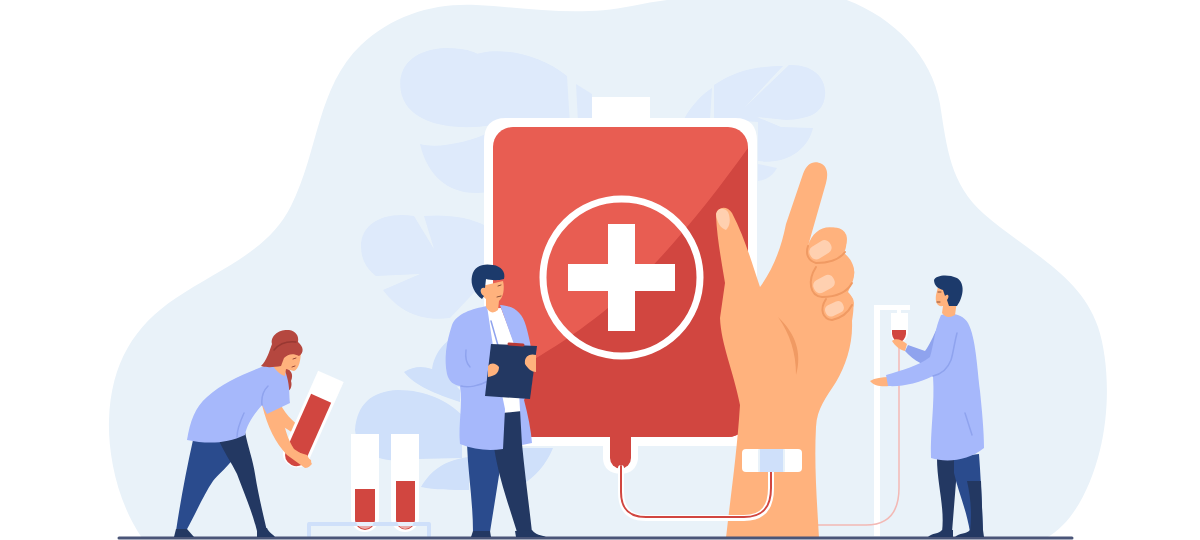
<!DOCTYPE html>
<html lang="en">
<head>
<meta charset="utf-8">
<title>Blood donation illustration</title>
<style>
:root {
  --sky: #e9f2f9; --leaf: #deeafb; --leaf-deep: #cfe0fa;
  --red: #e85d52; --red-deep: #d14640; --red-dark: #b93a36;
  --skin: #ffb27d; --skin-shade: #f09a63; --nail: #ffd0b0;
  --coat: #a6b8fb; --coat-shade: #8fa3ee;
  --navy: #233862; --trouser: #2a4b8d; --hair: #1c3a6b; --auburn: #b5473f;
  --ground: #4a5578; --white: #fff;
}
html, body { margin: 0; background: var(--white); }
body { width: 1200px; height: 540px; overflow: hidden; }
svg { display: block; }
.sky { fill: var(--sky); }
.leaf { fill: var(--leaf); }
.leaf-deep { fill: var(--leaf-deep); }
.red { fill: var(--red); }
.red-deep { fill: var(--red-deep); }
.skin { fill: var(--skin); }
.skin-shade { fill: var(--skin-shade); }
.nail { fill: var(--nail); }
.coat { fill: var(--coat); }
.coat-shade { fill: var(--coat-shade); }
.navy { fill: var(--navy); }
.trouser { fill: var(--trouser); }
.hair { fill: var(--hair); }
.auburn { fill: var(--auburn); }
.white { fill: var(--white); }
.line { fill: none; stroke-linecap: round; stroke-linejoin: round; }
.fold { stroke: var(--coat-shade); stroke-width: 1.5; }
.crease { stroke: var(--skin-shade); stroke-width: 2; }
</style>
</head>
<body>
<svg width="1200" height="540" viewBox="0 0 1200 540" role="img" aria-label="Doctors with test tubes and a drip around a large blood bag and a donor's arm">
  <defs>
    <clipPath id="bag-shape"><rect x="493" y="127" width="255" height="310" rx="20"/></clipPath>
    <g id="tube">
      <path class="white" d="M0 0H28V84A14 14 0 0 1 0 84Z"/>
    </g>
  </defs>

  <path id="backdrop" class="sky" d="M142 538C116 500 108 452 109 420C111 363 134 326 176 298C219 269 268 252 291 206C319 150 317 87 361 45C393 15 434 3 476 5C532 8 577 17 632 6C670-2 700-4 745-4H835C888 12 931 52 940 104C947 148 950 184 984 214C1032 255 1080 275 1098 327C1109 360 1110 410 1100 450C1090 490 1072 524 1046 538Z"/>

  <g id="leaves">
    <g class="leaf">
      <path d="M402 96C394 68 413 49 446 48C468 48 481 53 489 63L516 107L469 57C493 45 537 52 567 76L570 125H492C458 131 412 126 402 96Z"/>
      <path d="M420 144C438 149 470 142 490 132L488 192C452 198 428 178 420 144Z"/>
      <path d="M576 84L592 94V122H578Z"/>
      <path d="M684 119C692 104 704 93 712 88L710 120ZM714 85C736 70 758 66 783 66L744 108L789 65C812 64 827 77 825 96C823 114 808 119 786 120L757 117L781 127L813 128C808 150 786 165 758 161V122L714 119Z"/>
      <path d="M758 164L777 168C772 177 765 180 758 181Z"/>
      <path d="M361 246C361 223 385 211 414 216L434 249L424 216C446 214 470 217 486 226V280L450 318C419 322 398 310 383 290L420 274L376 276C366 268 361 259 361 246Z"/>
    </g>
    <g class="leaf-deep">
      <path d="M432 371C433 353 447 338 463 332V387C448 386 437 381 432 371ZM404 372C423 360 444 371 460 390V402C436 394 415 386 404 372Z"/>
      <path d="M355 430C357 405 371 391 398 390C426 390 448 401 462 415V458L418 459C387 464 358 458 355 430Z"/>
      <path d="M421 487C432 468 447 460 469 457V490C451 490 435 490 421 487ZM522 448H553C546 465 535 477 523 484Z"/>
    </g>
  </g>

  <g id="blood-bag">
    <path class="white" d="M592 97H650V119H592ZM506 118H735Q757 118 757 141V424Q757 446 735 446H638V459Q636 473 621 474Q604 473 603 459V446H506Q484 446 484 424V141Q484 118 506 118Z"/>
    <g clip-path="url(#bag-shape)">
      <rect class="red" x="493" y="127" width="255" height="310"/>
      <path class="red-deep" d="M748 148C715 194 677 242 638 281C601 317 562 344 514 371L493 381V437H748Z"/>
    </g>
    <path class="red-deep" d="M610 435H631V458A10.5 10.5 0 0 1 610 458Z"/>
    <circle class="line" cx="621.5" cy="277.500" r="78.500" stroke="#fff" stroke-width="7"/>
    <path class="white" d="M608 224H635V264H675V291H635V331H608V291H568V264H608Z"/>
  </g>

  <g id="drip-stand">
    <path class="white" d="M874 305H910V310H880V536H874Z"/>
    <path class="line" d="M899 342V488C899 512 889 525 866 525H816" stroke="#f3b9b5" stroke-width="1.5"/>
    <path class="white" d="M897 308H901V313H908V333Q907 342 899 343Q891 342 891 333V313H897Z"/>
    <path class="red-deep" d="M892 330H906V334Q905 341 899 342Q893 341 892 334Z"/>
  </g>

  <g id="donor-arm">
    <path class="skin" d="M726 538C731 493 737 453 740 405C733 370 721 344 720 318L725 283C721 259 717 237 716 216C717 206 727 205 732 213C744 236 751 260 760 287C773 269 781 249 786 224L803 174C807 162 815 160 822 164C828 168 828 175 826 183L808 246C812 232 823 225 835 228C846 231 849 242 844 253C853 260 857 271 852 283L848 292C855 298 854 309 852 321C853 344 846 365 836 382C826 398 817 408 816 427C814 465 817 502 819 538Z"/>
    <path class="skin-shade" d="M778 317C796 334 802 353 796 375C796 353 790 334 778 317Z"/>
    <path class="nail" d="M716 214C717 208 724 207 728 212C731 219 730 226 726 230C720 228 717 222 716 214Z"/>
    <g class="skin">
      <ellipse cx="828" cy="245" rx="21" ry="15" transform="rotate(-38 828 245)"/>
      <ellipse cx="834" cy="278" rx="22" ry="15" transform="rotate(-32 834 278)"/>
      <ellipse cx="837" cy="307" rx="18" ry="13" transform="rotate(-30 837 307)"/>
    </g>
    <g class="line crease">
      <path d="M808 246C805 255 809 261 816 263C829 263 839 260 845 252"/>
      <path d="M816 267C807 281 810 296 822 297C836 297 847 292 852 283"/>
      <path d="M826 299C819 310 823 319 832 320C841 318 848 313 852 305"/>
    </g>
    <g class="nail">
      <rect x="809" y="243" width="23" height="14" rx="6" transform="rotate(-32 820 250)"/>
      <rect x="813" y="277" width="22" height="14" rx="6" transform="rotate(-28 824 284)"/>
      <rect x="825" y="303" width="19" height="12" rx="5" transform="rotate(-25 834 309)"/>
    </g>
    <path class="line" d="M621 468V492C621 510 630 518 646 518H744C764 518 771 506 771 488V470" stroke="#fff" stroke-width="6"/>
    <path class="line" d="M621 466V492C621 510 630 517 646 517H744C764 517 771 506 771 488V470" stroke="#d14640" stroke-width="2"/>
    <rect class="white" x="742" y="449" width="60" height="23" rx="4"/>
    <rect class="leaf-deep" x="759" y="449" width="25" height="23"/>
    <path class="line" d="M759 450V471M784 450V471" stroke="#e9f2f9" stroke-width="2"/>
  </g>

  <g id="tube-rack">
    <use href="#tube" x="351" y="434"/>
    <use href="#tube" x="391" y="434"/>
    <path class="red-deep" d="M355 489H375V520A10 10 0 0 1 355 520ZM396 481H415V520A9.500 9.500 0 0 1 396 520Z"/>
    <path class="line" d="M309 536V524H429V536" stroke="#cfe0fa" stroke-width="4"/>
    <path class="white" d="M356 522H374Q372 528 365 529Q358 528 356 522ZM397 522H414Q412 528 405 529Q399 528 397 522Z" opacity=".55"/>
  </g>

  <path id="ground" class="line" d="M119 538H1072" stroke="#4a5578" stroke-width="3"/>

  <g id="lab-assistant">
    <path class="auburn" d="M283 367C291 369 294 374 291 381C293 387 289 393 285 391Z"/>
    <path class="skin" d="M280 403C286 417 297 424 306 432L301 438L279 424L264 407Z"/>
    <g id="sample-tube" transform="translate(330 376) rotate(24)">
      <path class="white" d="M-13 0H15V84Q14 98 1 98Q-12 97-13 84Z"/>
      <path class="red-deep" d="M-10 24H12V86Q11 97 1 97Q-9 96-10 86Z"/>
    </g>
    <path class="trouser" d="M193 440L243 435C240 458 223 469 213 481C204 494 195 515 186 531H176C180 504 186 471 193 440Z"/>
    <path class="navy" d="M219 441L245 432C248 447 253 460 255 474C258 493 263 514 267 531H257C252 511 244 493 237 474C231 462 224 452 219 441Z"/>
    <path class="navy" d="M176 529L187 529L194 537H174ZM257 529L267 528C269 533 273 534 275 537H257Z"/>
    <path class="skin" d="M262 405L282 410C283 425 288 440 294 449L311 460C312 465 309 468 305 468L287 455C275 442 268 428 262 405Z"/>
    <path class="skin" d="M294 451L307 455L312 464Q308 469 303 466Z"/>
    <path class="coat" d="M187 440C190 422 195 407 207 397C223 382 244 374 264 366C277 362 285 367 287 377C290 387 289 397 290 403L267 414L262 405C254 414 247 424 245 435C226 444 207 444 187 440Z"/>
    <path class="line fold" d="M262 405C261 396 264 390 268 386M244 413C239 424 237 431 237 437"/>
    <path class="skin" d="M274 356C283 350 295 346 301 349C301 360 299 369 294 371L286 369L285 376C281 375 276 371 273 366Z"/>
    <path class="auburn" d="M272 344C270 335 280 329 289 330C296 331 299 336 298 342C304 347 304 353 299 356C293 353 288 354 284 358L281 366C275 367 267 368 261 366C267 360 269 352 272 344Z"/>
    <path class="line" d="M274 350C279 344 286 341 296 342" stroke="#983832" stroke-width="1.5"/>
    <path class="line" d="M293 359L296 358M292 367L295 366" stroke="#9c493a" stroke-width="1"/>
  </g>

  <g id="doctor-clipboard">
    <path class="trouser" d="M467 444H504L490 532H473C473 502 468 473 467 444Z"/>
    <path class="navy" d="M504 410L522 405V444C525 475 529 505 532 532H517C508 503 498 475 494 447Z"/>
    <path class="navy" d="M473 531H490L491 537H471ZM515 531L532 530C536 535 541 535 546 537H516Z"/>
    <path class="white" d="M485 309L501 308L515 345L522 411L502 413L489 370Z"/>
    <path class="coat" d="M487 306C472 309 457 313 452 325C446 343 444 359 447 374C449 382 454 385 460 386C463 405 458 424 460 444C475 450 489 451 503 449L505 409L496 366Z"/>
    <path class="coat" d="M500 305C514 306 522 312 526 326C532 348 535 365 531 387L524 400C528 415 531 430 532 443L522 445L519 392L515 347Z"/>
    <path class="line fold" d="M461 386C468 388 479 386 488 381M466 350C465 358 467 364 470 367M491 321L499 349"/>
    <path class="navy" d="M491 344L537 346L530 399L485 396Z"/>
    <path class="line" d="M509 344L523 345" stroke="#b93a36" stroke-width="3"/>
    <path class="skin" d="M488 366C491 362 496 363 499 367C499 373 495 376 488 377ZM536 355C529 353 524 357 525 364C528 369 532 372 536 372Z"/>
    <path class="skin" d="M482 286L503 281C505 289 503 298 499 301L498 310Q491 316 486 307V299L480 294Z"/>
    <path class="hair" d="M482 299C475 294 470 285 472 276C474 266 483 263 493 265C501 266 506 272 504 279C497 281 490 280 486 279L485 288C480 286 479 293 484 296Z"/>
    <path class="line" d="M498 286L501 285M497 297L501 296" stroke="#8c5138" stroke-width="1"/>
  </g>

  <g id="doctor-drip">
    <path class="navy" d="M937 458L958 457L952 532H942C945 507 937 484 937 458Z"/>
    <path class="trouser" d="M954 457L979 454C981 480 982 508 983 532H970C966 508 958 491 954 473Z"/>
    <path class="navy" d="M967 481C971 498 972 516 970 532H983L981 481Z"/>
    <path class="navy" d="M942 530H953V537H928C932 533 939 534 942 530ZM970 530H983L984 537H955C959 533 967 534 970 530Z"/>
    <path class="coat-shade" d="M938 326C933 337 929 346 925 351L908 345L905 351C914 361 925 367 937 367Z"/>
    <path class="skin" d="M907 344C901 339 895 338 892 341C895 346 900 350 905 351Z"/>
    <path class="skin" d="M889 377C882 377 875 378 870 381C874 386 882 387 889 386Z"/>
    <path class="coat" d="M941 315C951 312 963 314 968 323C976 338 977 368 980 391C982 411 984 431 984 448C968 461 946 463 931 458C930 431 935 404 933 376C919 383 902 387 888 386L886 375C903 370 918 366 930 357C934 343 935 328 941 315Z"/>
    <path class="line fold" d="M933 376C942 374 948 368 951 360M957 333C954 345 953 354 951 360M965 413L972 435"/>
    <path class="skin" d="M938 287L953 289L957 301L955 315Q947 320 942 313L943 306C937 307 935 302 936 295Z"/>
    <path class="hair" d="M934 280C936 275 948 274 957 278C965 283 964 296 957 306H949L947 300C950 296 948 293 945 296L943 290C939 289 934 286 934 280Z"/>
    <path class="line" d="M938 292L941 292M937 302L940 302" stroke="#8c5138" stroke-width="1"/>
  </g>
</svg>
</body>
</html>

- Exercise requirements
Your output must be one number: how many lines of the listing include "rotate".

- Your solution
7